GIVEN DATA ▸

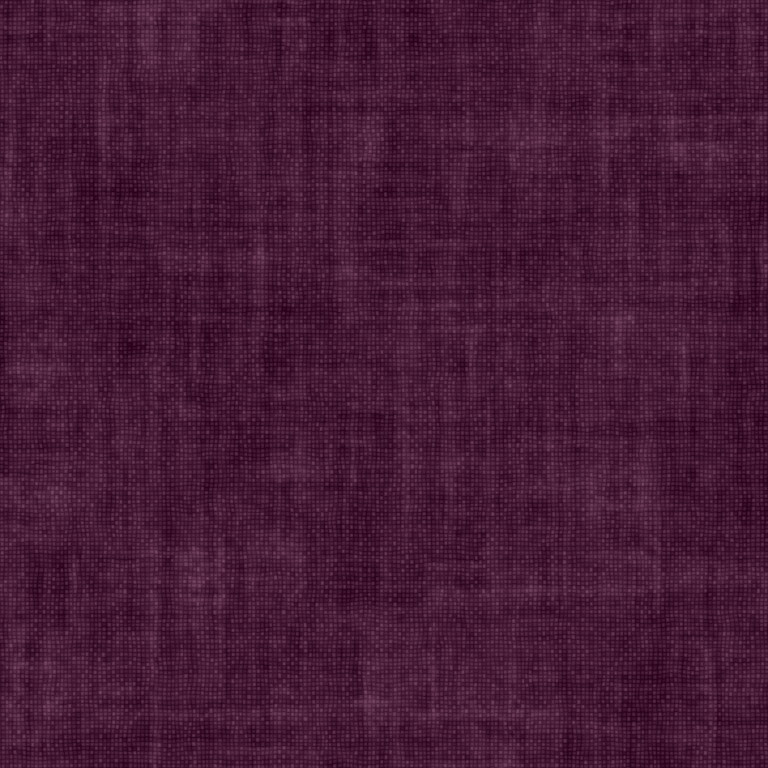
This texture is drawn by a Shadertoy shader. Its source:

```glsl
// Plum plain-weave cloth: rounded thread crowns alternate over and under,
// while stretched value noise adds uneven dye, thin streaks and pale slubs.
// A single tone value is then mapped onto a dark-to-light plum ramp.

const float PI = 3.14159265;
const float THREADS = 180.0;    // threads across the canvas
const int SAMPLES = 3;          // weave samples per pixel side
const vec3 SHADOW_PLUM = vec3(0.19, 0.03, 0.13);
const vec3 LIGHT_PLUM = vec3(0.38, 0.20, 0.31);

float hash(vec2 p) {
    return fract(sin(dot(p, vec2(127.1, 311.7))) * 43758.5453);
}

float valueNoise(vec2 p) {
    vec2 cell = floor(p);
    vec2 f = fract(p);
    f = f * f * (3.0 - 2.0 * f);
    float low = mix(hash(cell), hash(cell + vec2(1.0, 0.0)), f.x);
    float high = mix(hash(cell + vec2(0.0, 1.0)), hash(cell + 1.0), f.x);
    return mix(low, high, f.y);
}

// Noise centred on zero, with its own frequency along each axis
float variation(vec2 uv, vec2 frequency, float seed) {
    return valueNoise(uv * frequency + seed) - 0.5;
}

// Brightness of the thread crown on top at this point of the weave
float weave(vec2 uv, float threads, float weftShade) {
    vec2 wobble = vec2(variation(uv, vec2(70.0, 35.0), 3.7),
                       variation(uv, vec2(35.0, 70.0), 18.3));
    vec2 p = uv * threads + 0.6 * wobble;
    vec2 cell = floor(p);
    vec2 profile = max(cos(PI * (fract(p) - 0.5)), 0.0);
    bool warpOnTop = mod(cell.x + cell.y, 2.0) < 0.5;
    float across = warpOnTop ? profile.x : profile.y;
    float along = warpOnTop ? profile.y : profile.x;
    float shade = warpOnTop ? 1.0 : weftShade;
    float grain = 0.65 + 0.7 * hash(cell + 41.0);
    return across * sqrt(along) * shade * grain;
}

// Average the weave over one pixel to smooth its edges
float smoothWeave(vec2 uv, float pixel) {
    float sum = 0.0;
    for (int y = 0; y < SAMPLES; y++) {
        for (int x = 0; x < SAMPLES; x++) {
            vec2 offset = (vec2(x, y) + 0.5) / float(SAMPLES) - 0.5;
            sum += weave(uv + offset * pixel, THREADS, 0.75);
        }
    }
    return sum / float(SAMPLES * SAMPLES);
}

// Long pale patches broken up by a finer speckle
float slub(vec2 uv, vec2 frequency, float seed) {
    float body = smoothstep(0.62, 1.0, valueNoise(uv * frequency + seed));
    return body * valueNoise(uv * vec2(130.0) + seed);
}

// Tone changes from dye blotches, warp and weft streaks, and slubs
float dyeVariation(vec2 uv) {
    float blotches = 0.16 * variation(uv, vec2(9.0, 7.0), 5.1)
                   + 0.16 * variation(uv, vec2(34.0, 28.0), 61.4);
    float warpStreaks = 0.26 * variation(uv, vec2(150.0, 10.0), 12.6)
                      + 0.20 * variation(uv, vec2(60.0, 5.0), 27.9);
    float weftStreaks = 0.20 * variation(uv, vec2(11.0, 150.0), 33.2)
                      + 0.10 * variation(uv, vec2(5.0, 55.0), 48.8);
    float speckle = 0.22 * variation(uv, vec2(120.0, 90.0), 74.5);
    float slubs = 0.50 * slub(uv, vec2(58.0, 7.0), 83.3)
                + 0.42 * slub(uv, vec2(9.0, 62.0), 95.7);
    return blotches + warpStreaks + weftStreaks + speckle + slubs - 0.04;
}

void mainImage(out vec4 fragColor, in vec2 fragCoord) {
    float pixel = 1.0 / iResolution.y;
    vec2 uv = fragCoord * pixel;

    // Raised crowns catch the light; gaps between threads stay dark
    float relief = smoothWeave(uv, pixel) - 0.425;
    float tone = 0.42 + 0.85 * relief + dyeVariation(uv);

    vec3 color = mix(SHADOW_PLUM, LIGHT_PLUM, clamp(tone, -0.15, 1.4));
    fragColor = vec4(color, 1.0);
}
```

WORK INSTRUCTION ▸ Go through the material above and copy each line that holds the string "return".

RESULT ▸
    return fract(sin(dot(p, vec2(127.1, 311.7))) * 43758.5453);
    return mix(low, high, f.y);
    return valueNoise(uv * frequency + seed) - 0.5;
    return across * sqrt(along) * shade * grain;
    return sum / float(SAMPLES * SAMPLES);
    return body * valueNoise(uv * vec2(130.0) + seed);
    return blotches + warpStreaks + weftStreaks + speckle + slubs - 0.04;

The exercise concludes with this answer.